Start of Exercise data
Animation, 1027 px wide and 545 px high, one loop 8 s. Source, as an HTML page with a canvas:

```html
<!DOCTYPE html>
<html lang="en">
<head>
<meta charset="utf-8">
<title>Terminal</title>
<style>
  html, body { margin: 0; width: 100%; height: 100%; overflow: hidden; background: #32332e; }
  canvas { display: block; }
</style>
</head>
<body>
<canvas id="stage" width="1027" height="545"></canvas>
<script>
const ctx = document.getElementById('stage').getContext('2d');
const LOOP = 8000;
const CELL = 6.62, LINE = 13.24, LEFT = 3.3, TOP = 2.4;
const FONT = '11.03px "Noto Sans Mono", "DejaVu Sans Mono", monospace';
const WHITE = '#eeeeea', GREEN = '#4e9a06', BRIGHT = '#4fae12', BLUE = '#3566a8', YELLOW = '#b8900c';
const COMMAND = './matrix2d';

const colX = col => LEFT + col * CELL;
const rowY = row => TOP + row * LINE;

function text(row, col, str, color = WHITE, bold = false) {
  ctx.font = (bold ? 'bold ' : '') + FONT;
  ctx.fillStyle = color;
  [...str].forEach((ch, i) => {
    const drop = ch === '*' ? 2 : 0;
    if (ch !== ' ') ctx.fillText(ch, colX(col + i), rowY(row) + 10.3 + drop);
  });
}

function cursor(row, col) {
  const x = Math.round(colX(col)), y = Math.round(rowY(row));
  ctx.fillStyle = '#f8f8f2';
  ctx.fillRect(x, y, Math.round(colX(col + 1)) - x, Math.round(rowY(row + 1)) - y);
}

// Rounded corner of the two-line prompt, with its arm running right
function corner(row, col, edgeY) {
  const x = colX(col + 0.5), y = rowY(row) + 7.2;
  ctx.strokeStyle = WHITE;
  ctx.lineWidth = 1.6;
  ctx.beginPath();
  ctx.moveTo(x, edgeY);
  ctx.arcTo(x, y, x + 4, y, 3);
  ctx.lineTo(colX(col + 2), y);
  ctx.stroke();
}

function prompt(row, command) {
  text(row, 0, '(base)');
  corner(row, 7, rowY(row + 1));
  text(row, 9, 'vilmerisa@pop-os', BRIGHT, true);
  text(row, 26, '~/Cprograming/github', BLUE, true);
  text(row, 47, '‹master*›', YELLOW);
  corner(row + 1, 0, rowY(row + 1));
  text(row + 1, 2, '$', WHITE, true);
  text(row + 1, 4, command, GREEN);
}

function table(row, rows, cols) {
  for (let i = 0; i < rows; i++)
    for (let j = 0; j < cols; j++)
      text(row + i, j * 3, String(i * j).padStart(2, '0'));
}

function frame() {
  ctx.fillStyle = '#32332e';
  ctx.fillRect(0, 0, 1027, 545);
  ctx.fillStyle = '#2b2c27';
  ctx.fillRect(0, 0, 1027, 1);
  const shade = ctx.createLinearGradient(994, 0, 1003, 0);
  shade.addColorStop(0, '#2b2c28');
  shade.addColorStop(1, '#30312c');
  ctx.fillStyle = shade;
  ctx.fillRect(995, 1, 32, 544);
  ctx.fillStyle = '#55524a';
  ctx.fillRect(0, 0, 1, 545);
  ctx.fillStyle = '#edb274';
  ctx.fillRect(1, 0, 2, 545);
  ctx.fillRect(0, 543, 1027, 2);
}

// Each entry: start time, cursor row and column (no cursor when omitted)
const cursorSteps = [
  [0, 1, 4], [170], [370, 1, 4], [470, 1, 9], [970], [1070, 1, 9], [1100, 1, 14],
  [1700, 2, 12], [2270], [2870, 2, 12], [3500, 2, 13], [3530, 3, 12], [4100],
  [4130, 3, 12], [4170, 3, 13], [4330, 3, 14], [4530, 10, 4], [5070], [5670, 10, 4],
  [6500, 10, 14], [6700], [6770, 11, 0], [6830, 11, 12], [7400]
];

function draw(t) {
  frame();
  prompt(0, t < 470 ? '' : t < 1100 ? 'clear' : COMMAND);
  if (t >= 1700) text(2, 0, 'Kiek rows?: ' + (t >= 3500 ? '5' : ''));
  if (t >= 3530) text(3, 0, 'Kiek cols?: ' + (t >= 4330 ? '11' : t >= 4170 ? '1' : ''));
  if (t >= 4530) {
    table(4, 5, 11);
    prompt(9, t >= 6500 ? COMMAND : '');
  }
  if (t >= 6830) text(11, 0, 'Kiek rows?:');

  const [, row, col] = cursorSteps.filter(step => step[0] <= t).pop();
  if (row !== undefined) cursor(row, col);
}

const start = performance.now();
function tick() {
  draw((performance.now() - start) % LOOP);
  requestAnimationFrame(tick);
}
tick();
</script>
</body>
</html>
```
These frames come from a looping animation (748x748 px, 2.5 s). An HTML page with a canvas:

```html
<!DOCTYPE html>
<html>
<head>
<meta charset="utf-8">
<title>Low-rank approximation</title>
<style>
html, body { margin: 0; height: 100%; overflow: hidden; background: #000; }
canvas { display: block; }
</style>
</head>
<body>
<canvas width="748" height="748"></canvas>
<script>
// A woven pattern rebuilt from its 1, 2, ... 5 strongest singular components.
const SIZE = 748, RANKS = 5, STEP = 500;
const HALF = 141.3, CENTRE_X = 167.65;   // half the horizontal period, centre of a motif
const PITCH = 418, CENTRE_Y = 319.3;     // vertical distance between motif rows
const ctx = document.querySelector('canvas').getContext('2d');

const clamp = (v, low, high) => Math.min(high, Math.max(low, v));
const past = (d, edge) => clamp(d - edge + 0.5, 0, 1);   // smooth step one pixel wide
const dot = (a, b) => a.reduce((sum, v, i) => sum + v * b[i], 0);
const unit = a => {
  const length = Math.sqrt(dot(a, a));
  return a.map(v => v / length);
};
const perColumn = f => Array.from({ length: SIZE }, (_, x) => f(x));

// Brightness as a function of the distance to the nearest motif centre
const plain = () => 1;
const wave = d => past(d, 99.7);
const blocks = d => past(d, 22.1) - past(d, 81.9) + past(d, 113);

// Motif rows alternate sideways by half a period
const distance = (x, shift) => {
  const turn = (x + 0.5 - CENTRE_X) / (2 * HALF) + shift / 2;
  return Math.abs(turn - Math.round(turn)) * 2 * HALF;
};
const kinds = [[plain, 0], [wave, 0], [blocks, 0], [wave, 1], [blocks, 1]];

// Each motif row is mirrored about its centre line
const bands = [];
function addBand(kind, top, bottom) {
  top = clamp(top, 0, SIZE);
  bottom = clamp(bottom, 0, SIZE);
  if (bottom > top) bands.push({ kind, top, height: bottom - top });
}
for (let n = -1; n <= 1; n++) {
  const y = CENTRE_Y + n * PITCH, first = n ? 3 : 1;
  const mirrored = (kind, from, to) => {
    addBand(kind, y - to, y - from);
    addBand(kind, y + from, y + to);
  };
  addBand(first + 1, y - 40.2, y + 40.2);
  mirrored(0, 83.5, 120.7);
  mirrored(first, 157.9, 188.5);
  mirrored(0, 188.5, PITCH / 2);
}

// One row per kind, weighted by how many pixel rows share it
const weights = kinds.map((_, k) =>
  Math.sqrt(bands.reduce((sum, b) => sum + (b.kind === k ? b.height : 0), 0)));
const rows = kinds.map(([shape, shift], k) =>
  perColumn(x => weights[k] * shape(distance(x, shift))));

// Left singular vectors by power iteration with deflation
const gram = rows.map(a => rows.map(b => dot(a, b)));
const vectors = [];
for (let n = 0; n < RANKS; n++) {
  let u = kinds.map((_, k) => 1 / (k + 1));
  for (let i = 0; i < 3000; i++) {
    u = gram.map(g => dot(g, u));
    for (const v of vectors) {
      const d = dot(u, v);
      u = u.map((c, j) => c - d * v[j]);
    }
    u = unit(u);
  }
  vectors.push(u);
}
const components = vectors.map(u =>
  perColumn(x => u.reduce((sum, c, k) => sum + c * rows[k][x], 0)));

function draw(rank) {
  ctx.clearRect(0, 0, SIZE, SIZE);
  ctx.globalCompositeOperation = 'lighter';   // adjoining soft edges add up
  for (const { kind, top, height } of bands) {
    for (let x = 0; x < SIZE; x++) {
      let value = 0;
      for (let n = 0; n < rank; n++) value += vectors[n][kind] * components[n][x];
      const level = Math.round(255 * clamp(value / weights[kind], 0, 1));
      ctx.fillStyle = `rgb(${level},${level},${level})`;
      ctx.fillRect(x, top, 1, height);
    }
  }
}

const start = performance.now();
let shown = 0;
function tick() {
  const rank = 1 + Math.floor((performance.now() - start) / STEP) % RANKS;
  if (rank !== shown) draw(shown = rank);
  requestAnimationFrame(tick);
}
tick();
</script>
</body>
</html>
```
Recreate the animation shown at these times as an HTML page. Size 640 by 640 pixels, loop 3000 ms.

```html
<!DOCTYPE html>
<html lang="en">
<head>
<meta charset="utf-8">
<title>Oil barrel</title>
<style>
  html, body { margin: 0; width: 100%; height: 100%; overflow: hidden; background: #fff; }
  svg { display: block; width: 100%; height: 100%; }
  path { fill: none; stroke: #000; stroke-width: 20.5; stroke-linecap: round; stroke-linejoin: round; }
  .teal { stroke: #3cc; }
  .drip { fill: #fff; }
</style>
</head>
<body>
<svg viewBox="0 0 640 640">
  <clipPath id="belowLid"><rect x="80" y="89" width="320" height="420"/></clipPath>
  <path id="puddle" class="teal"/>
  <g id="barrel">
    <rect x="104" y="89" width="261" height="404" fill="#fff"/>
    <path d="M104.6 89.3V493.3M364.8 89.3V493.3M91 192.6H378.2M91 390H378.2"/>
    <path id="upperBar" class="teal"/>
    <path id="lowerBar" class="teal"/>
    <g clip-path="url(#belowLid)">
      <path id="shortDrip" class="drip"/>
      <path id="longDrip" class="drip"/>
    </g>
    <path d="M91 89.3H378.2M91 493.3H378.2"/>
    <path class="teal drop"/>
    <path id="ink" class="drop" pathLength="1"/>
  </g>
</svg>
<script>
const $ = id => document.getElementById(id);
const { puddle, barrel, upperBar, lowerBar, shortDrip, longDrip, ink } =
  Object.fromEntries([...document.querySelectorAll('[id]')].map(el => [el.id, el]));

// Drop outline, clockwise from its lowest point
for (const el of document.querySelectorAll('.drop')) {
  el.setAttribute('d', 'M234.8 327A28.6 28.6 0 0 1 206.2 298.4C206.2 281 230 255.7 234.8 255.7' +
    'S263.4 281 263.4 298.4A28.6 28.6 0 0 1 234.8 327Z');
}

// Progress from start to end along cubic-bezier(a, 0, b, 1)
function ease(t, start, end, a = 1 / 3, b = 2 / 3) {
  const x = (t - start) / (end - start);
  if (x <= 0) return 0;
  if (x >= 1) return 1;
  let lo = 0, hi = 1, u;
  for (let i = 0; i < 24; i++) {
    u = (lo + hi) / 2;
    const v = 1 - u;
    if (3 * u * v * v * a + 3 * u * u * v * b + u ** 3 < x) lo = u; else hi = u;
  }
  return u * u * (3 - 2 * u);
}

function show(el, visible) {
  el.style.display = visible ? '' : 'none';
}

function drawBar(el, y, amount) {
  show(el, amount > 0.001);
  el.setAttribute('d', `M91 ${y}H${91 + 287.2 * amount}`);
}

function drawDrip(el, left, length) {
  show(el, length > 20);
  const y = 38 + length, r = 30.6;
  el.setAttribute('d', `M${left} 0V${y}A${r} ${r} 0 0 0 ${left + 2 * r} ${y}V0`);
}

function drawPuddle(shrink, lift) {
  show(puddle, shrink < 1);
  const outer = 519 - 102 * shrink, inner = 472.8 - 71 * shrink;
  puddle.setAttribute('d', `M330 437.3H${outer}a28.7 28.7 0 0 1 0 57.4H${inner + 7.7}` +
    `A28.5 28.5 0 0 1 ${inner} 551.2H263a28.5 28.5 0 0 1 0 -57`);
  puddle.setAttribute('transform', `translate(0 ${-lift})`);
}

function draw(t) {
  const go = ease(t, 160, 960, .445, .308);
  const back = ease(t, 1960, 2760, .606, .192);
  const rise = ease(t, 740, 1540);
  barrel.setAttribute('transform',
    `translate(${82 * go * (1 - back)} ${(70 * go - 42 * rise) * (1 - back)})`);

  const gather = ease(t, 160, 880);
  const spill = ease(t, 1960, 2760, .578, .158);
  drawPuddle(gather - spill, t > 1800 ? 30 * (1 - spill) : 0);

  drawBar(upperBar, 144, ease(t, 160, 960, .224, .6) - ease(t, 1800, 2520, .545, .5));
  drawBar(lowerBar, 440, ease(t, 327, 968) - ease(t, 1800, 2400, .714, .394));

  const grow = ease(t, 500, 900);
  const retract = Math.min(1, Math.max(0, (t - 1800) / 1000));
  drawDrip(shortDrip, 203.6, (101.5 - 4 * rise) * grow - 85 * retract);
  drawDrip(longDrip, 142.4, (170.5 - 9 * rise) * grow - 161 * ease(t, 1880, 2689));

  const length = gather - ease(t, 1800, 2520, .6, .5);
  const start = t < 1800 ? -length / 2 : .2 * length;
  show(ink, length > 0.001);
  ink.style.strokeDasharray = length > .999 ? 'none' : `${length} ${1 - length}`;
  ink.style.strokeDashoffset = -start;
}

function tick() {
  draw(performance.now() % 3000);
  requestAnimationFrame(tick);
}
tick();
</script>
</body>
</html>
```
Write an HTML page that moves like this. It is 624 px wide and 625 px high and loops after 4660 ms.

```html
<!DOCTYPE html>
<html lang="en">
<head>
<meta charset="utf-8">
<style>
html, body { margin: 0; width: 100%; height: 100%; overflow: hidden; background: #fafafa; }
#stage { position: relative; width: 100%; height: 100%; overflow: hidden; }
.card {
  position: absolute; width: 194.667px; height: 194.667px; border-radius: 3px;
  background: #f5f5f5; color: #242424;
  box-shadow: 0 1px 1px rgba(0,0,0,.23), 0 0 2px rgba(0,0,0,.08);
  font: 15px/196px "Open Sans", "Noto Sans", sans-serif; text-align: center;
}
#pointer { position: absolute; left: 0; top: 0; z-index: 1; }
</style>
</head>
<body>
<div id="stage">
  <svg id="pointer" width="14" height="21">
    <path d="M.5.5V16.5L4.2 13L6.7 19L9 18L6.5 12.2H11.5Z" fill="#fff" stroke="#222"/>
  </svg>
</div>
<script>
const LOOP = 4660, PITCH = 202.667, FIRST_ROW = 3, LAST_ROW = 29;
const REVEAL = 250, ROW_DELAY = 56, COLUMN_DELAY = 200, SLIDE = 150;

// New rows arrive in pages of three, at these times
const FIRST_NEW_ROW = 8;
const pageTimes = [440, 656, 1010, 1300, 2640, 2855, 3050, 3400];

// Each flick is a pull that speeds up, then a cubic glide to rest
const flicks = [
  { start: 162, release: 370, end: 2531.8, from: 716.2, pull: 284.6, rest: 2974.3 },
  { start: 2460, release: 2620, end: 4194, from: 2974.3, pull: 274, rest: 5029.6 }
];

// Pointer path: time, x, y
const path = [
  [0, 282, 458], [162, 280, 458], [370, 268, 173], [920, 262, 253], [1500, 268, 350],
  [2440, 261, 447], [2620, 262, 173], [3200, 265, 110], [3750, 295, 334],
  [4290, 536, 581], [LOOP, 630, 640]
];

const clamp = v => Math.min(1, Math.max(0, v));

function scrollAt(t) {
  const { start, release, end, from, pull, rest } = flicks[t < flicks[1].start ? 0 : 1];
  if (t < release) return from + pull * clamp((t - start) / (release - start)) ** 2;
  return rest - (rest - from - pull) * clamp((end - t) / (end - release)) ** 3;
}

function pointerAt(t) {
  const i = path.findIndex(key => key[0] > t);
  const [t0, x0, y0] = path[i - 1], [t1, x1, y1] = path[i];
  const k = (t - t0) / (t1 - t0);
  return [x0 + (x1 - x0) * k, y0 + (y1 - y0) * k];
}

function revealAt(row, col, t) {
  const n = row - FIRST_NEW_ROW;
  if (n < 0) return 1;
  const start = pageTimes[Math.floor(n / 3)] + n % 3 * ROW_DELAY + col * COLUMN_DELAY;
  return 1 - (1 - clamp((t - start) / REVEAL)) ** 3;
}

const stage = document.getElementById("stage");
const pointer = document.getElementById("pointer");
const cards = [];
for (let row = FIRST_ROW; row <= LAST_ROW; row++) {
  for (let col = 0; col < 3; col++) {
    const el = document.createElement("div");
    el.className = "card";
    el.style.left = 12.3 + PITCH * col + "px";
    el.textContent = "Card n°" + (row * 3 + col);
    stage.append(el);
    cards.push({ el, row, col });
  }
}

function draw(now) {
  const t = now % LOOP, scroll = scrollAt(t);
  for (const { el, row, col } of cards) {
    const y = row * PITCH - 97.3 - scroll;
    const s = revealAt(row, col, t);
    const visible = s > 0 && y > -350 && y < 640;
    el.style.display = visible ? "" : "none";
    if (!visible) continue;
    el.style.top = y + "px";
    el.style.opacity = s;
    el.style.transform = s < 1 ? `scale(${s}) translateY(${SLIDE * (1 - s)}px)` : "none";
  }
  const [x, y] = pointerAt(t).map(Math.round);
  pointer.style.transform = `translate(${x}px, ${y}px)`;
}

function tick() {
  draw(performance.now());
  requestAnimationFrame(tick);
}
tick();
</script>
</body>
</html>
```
End of Exercise data
### [Problem details]
Your response should contain each line of the entries above that holds the string "period".

### [Exercise answer]
const HALF = 141.3, CENTRE_X = 167.65;   // half the horizontal period, centre of a motif
// Motif rows alternate sideways by half a period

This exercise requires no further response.